The input section start

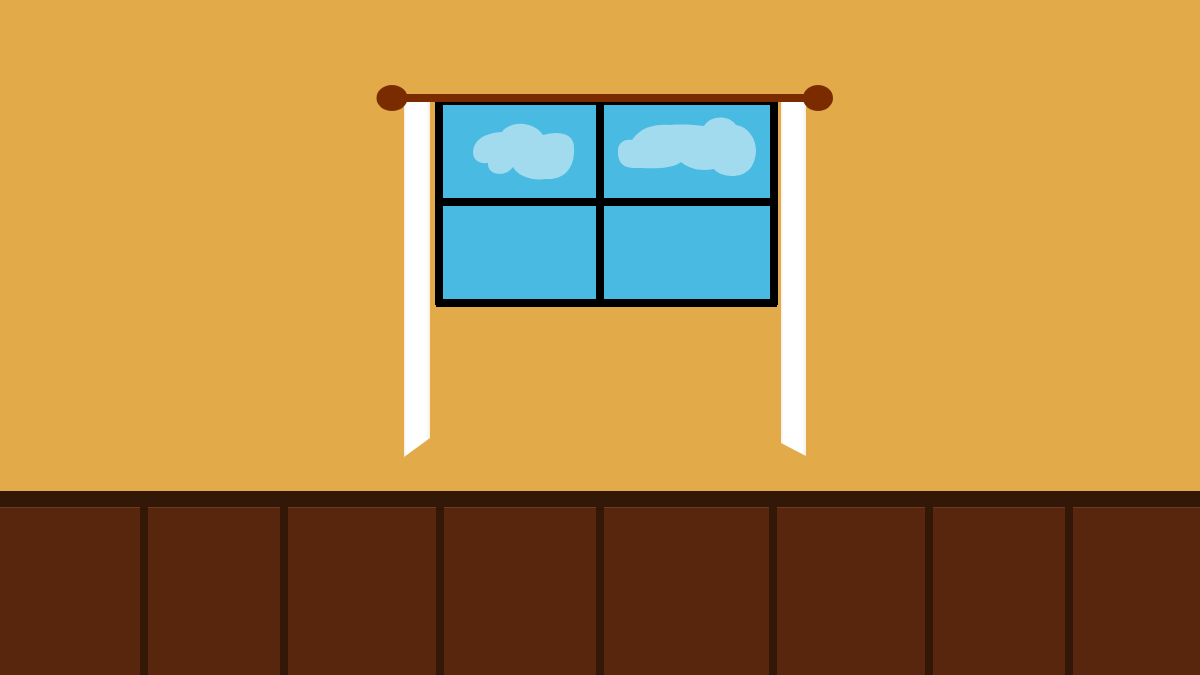
<!DOCTYPE html>
<html lang="en">
<head>
<meta charset="utf-8">
<title>Room with a window</title>
<style>
:root {
  --wall: #e2aa49;
  --panel: #57260c;
  --panel-edge: #6b3a20;
  --trim: #331808;
  --rod: #7a2c00;
  --sky: #49bbe3;
  --cloud: #a3dbee;
  --frame: #000;
  --curtain: #fff;
  --curtain-shade: #f6efe4;
}
html, body { margin: 0; width: 1200px; height: 675px; overflow: hidden; background: var(--wall); }
svg { display: block; }
.wall { fill: var(--wall); }
.panel { fill: var(--panel); }
.panel-edge { stroke: var(--panel-edge); stroke-width: 1; }
.trim { fill: var(--trim); }
.rod { fill: var(--rod); }
.sky { fill: var(--sky); }
.cloud { fill: var(--cloud); }
.frame { fill: var(--frame); }
.curtain { fill: url(#curtain-fold); }
.fold-edge { stop-color: var(--curtain-shade); }
.fold-face { stop-color: var(--curtain); }
</style>
</head>
<body>
<svg width="1200" height="675" viewBox="0 0 1200 675" role="img" aria-label="Yellow room with a curtained window and brown wood panelling">
  <defs>
    <linearGradient id="curtain-fold">
      <stop class="fold-edge" offset="0"/>
      <stop class="fold-face" offset="0.1"/>
      <stop class="fold-face" offset="0.85"/>
      <stop class="fold-edge" offset="1"/>
    </linearGradient>
  </defs>

  <rect class="wall" width="1200" height="675"/>

  <g id="wainscot">
    <rect class="panel" y="500" width="1200" height="175"/>
    <line class="panel-edge" x1="0" y1="507.5" x2="1200" y2="507.5"/>
    <g class="trim">
      <rect y="491" width="1200" height="16"/>
      <rect x="140" y="500" width="8" height="175"/>
      <rect x="280" y="500" width="8" height="175"/>
      <rect x="436" y="500" width="8" height="175"/>
      <rect x="596" y="500" width="8" height="175"/>
      <rect x="769" y="500" width="8" height="175"/>
      <rect x="925" y="500" width="8" height="175"/>
      <rect x="1065" y="500" width="8" height="175"/>
    </g>
  </g>

  <g id="window">
    <rect class="sky" x="437" y="100" width="339" height="204"/>
    <g class="cloud">
      <path d="M473 152C474 139 486 133 502 132C508 122 532 119 543 135C560 130 574 134 574 147C575 165 567 180 546 179C530 181 517 175 513 167C505 178 487 175 488 163C479 164 473 160 473 152Z"/>
      <path d="M618 153C617 143 624 139 632 140C642 126 656 124 670 125C684 124 695 125 704 126C711 115 729 115 736 125C748 127 756 138 756 151C755 168 746 176 732 176C724 176 717 173 714 169C700 172 688 168 681 162C671 170 650 168 634 168C624 168 618 163 618 153Z"/>
    </g>
    <g class="frame">
      <rect x="435" y="100" width="8" height="205"/>
      <rect x="596" y="100" width="8" height="205"/>
      <rect x="770" y="100" width="8" height="205"/>
      <rect x="437" y="100" width="339" height="5"/>
      <rect x="437" y="198" width="339" height="8"/>
      <rect x="436" y="299" width="341" height="8"/>
    </g>
  </g>

  <g id="curtains" class="curtain">
    <polygon class="curtain" points="404,101 430,101 430,438 404,457"/>
    <polygon class="curtain" points="781,101 806,101 806,456 781,443"/>
  </g>

  <g id="curtain-rod" class="rod">
    <rect x="392" y="94" width="426" height="8"/>
    <ellipse cx="392" cy="98" rx="15.5" ry="13"/>
    <ellipse cx="818" cy="98" rx="15" ry="13"/>
  </g>
</svg>
</body>
</html>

The input section end

= Work to complete =
Using the entries above, give again exactly the lines from the line holding "--curtain: #fff;" through the line holding "var(--panel-edge); stroke-width: 1;". Include both end lines and nothing else.

= Exercise result =
  --curtain: #fff;
  --curtain-shade: #f6efe4;
}
html, body { margin: 0; width: 1200px; height: 675px; overflow: hidden; background: var(--wall); }
svg { display: block; }
.wall { fill: var(--wall); }
.panel { fill: var(--panel); }
.panel-edge { stroke: var(--panel-edge); stroke-width: 1; }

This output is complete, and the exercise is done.